PROBLEM TO SOLVE: Find and copy each line of the records where the string "float" shows up.

▼

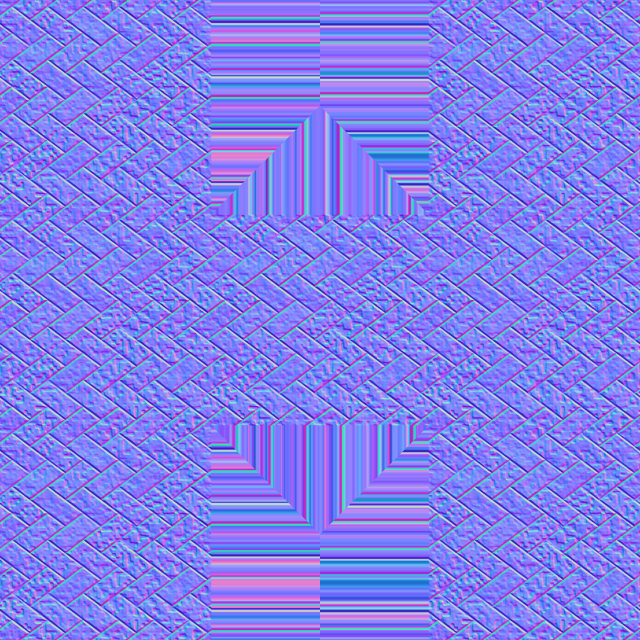
A Shadertoy shader for this texture map:

```glsl
// Tangent-space normal map of worn herringbone paving, three by three tiles.
// A height field (grooves, pits, tilt) is differenced into normals; two notches,
// above and below the middle tile, smear the nearest edge normal as streaks.

#define TILES 3.0                       // texture tiles per canvas side
#define CELLS vec2(18.0, 24.0)          // herringbone steps across and up
#define PHASE vec2(0.66, -1.75)         // herringbone offset, in steps
#define GROOVE_WIDTH 0.0027             // half width of a joint
#define GROOVE_DEPTH 0.0031
#define PIT_DEPTH 0.0030
#define GRAIN_DEPTH 0.0009
#define TILT 0.004                      // slant of single bricks
#define NOTCH vec2(0.1693, 0.1654)      // notch half width, start from centre
#define STEP 0.0010                     // sampling distance for slopes

float hash(vec2 p) {
    vec3 q = fract(p.xyx * vec3(0.1031, 0.1030, 0.0973));
    q += dot(q, q.yzx + 33.33);
    return fract((q.x + q.y) * q.z);
}

// Value noise that repeats with every tile, n lattice cells per tile
float tileNoise(vec2 p, float n) {
    vec2 x = p * TILES * n;
    vec2 i = floor(x), f = x - i;
    f = f * f * f * (f * (f * 6.0 - 15.0) + 10.0);
    vec2 a = mod(i, n), b = mod(i + 1.0, n);
    return mix(mix(hash(a), hash(vec2(b.x, a.y)), f.x),
               mix(hash(vec2(a.x, b.y)), hash(b), f.x), f.y);
}

// Herringbone of 2:1 bricks: offset from brick centre, half size, brick id
void herringbone(vec2 p, out vec2 local, out vec2 halfSize, out vec2 id) {
    vec2 s = p * CELLS + PHASE;
    vec2 diagonal = vec2(s.x + s.y, s.x - s.y);
    vec2 cell = floor(diagonal);
    float k = mod(cell.x - cell.y, 4.0);
    bool rising = k < 2.0;
    vec2 centre = cell + (rising ? vec2(1.0 - k, 0.5) : vec2(0.5, k - 2.0));
    halfSize = rising ? vec2(1.0, 0.5) : vec2(0.5, 1.0);
    local = diagonal - centre;
    id = mod(0.5 * vec2(centre.x + centre.y, centre.x - centre.y), CELLS / TILES);
}

float height(vec2 p) {
    vec2 local, halfSize, id;
    herringbone(p, local, halfSize, id);

    // Joint, with a slightly worn rim
    vec2 inset = (halfSize - abs(local)) / length(CELLS);
    float edge = min(inset.x, inset.y) + 0.0008 * (tileNoise(p, 40.0) - 0.5);
    float face = smoothstep(0.0, GROOVE_WIDTH, edge);

    // Pits and grain, stronger on some bricks than on others
    float rough = mix(0.25, 1.2, hash(id * 4.0 + 7.0));
    float pits = smoothstep(0.4, 0.9, tileNoise(p, 58.0));
    float grain = tileNoise(p + 0.37, 84.0) + 2.0 * tileNoise(p, 27.0);
    float surface = GRAIN_DEPTH * grain - PIT_DEPTH * rough * pits;

    vec2 slant = vec2(hash(id * 4.0 + 19.0), hash(id * 4.0 + 53.0)) - 0.5;
    return face * (GROOVE_DEPTH + surface + TILT * dot(slant, local));
}

// Inside the notches, move to the nearest point of the paved area
vec2 smear(vec2 p) {
    vec2 c = p - 0.5;
    float toSide = NOTCH.x - abs(c.x);
    float toMiddle = abs(c.y) - NOTCH.y;
    if (toSide > 0.0 && toMiddle > 0.0) {
        if (toSide < toMiddle) c.x = sign(c.x) * NOTCH.x;
        else c.y = sign(c.y) * NOTCH.y;
    }
    return c + 0.5;
}

vec3 normalColour(vec2 p) {
    vec2 e = vec2(STEP, 0.0);
    vec2 slope = vec2(height(p + e.xy) - height(p - e.xy),
                      height(p + e.yx) - height(p - e.yx)) / (2.0 * STEP);
    return 0.5 + 0.5 * normalize(vec3(-slope, 1.0));
}

void mainImage(out vec4 fragColor, in vec2 fragCoord) {
    // Four samples per pixel soften the edges
    vec3 colour = vec3(0.0);
    for (int i = 0; i < 4; i++) {
        vec2 jitter = vec2(i % 2, i / 2) * 0.5 - 0.25;
        colour += normalColour(smear((fragCoord + jitter) / iResolution.xy));
    }
    fragColor = vec4(colour / 4.0, 1.0);
}
```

▲

THE COMPLETED TASK:
float hash(vec2 p) {
float tileNoise(vec2 p, float n) {
    float k = mod(cell.x - cell.y, 4.0);
float height(vec2 p) {
    float edge = min(inset.x, inset.y) + 0.0008 * (tileNoise(p, 40.0) - 0.5);
    float face = smoothstep(0.0, GROOVE_WIDTH, edge);
    float rough = mix(0.25, 1.2, hash(id * 4.0 + 7.0));
    float pits = smoothstep(0.4, 0.9, tileNoise(p, 58.0));
    float grain = tileNoise(p + 0.37, 84.0) + 2.0 * tileNoise(p, 27.0);
    float surface = GRAIN_DEPTH * grain - PIT_DEPTH * rough * pits;
    float toSide = NOTCH.x - abs(c.x);
    float toMiddle = abs(c.y) - NOTCH.y;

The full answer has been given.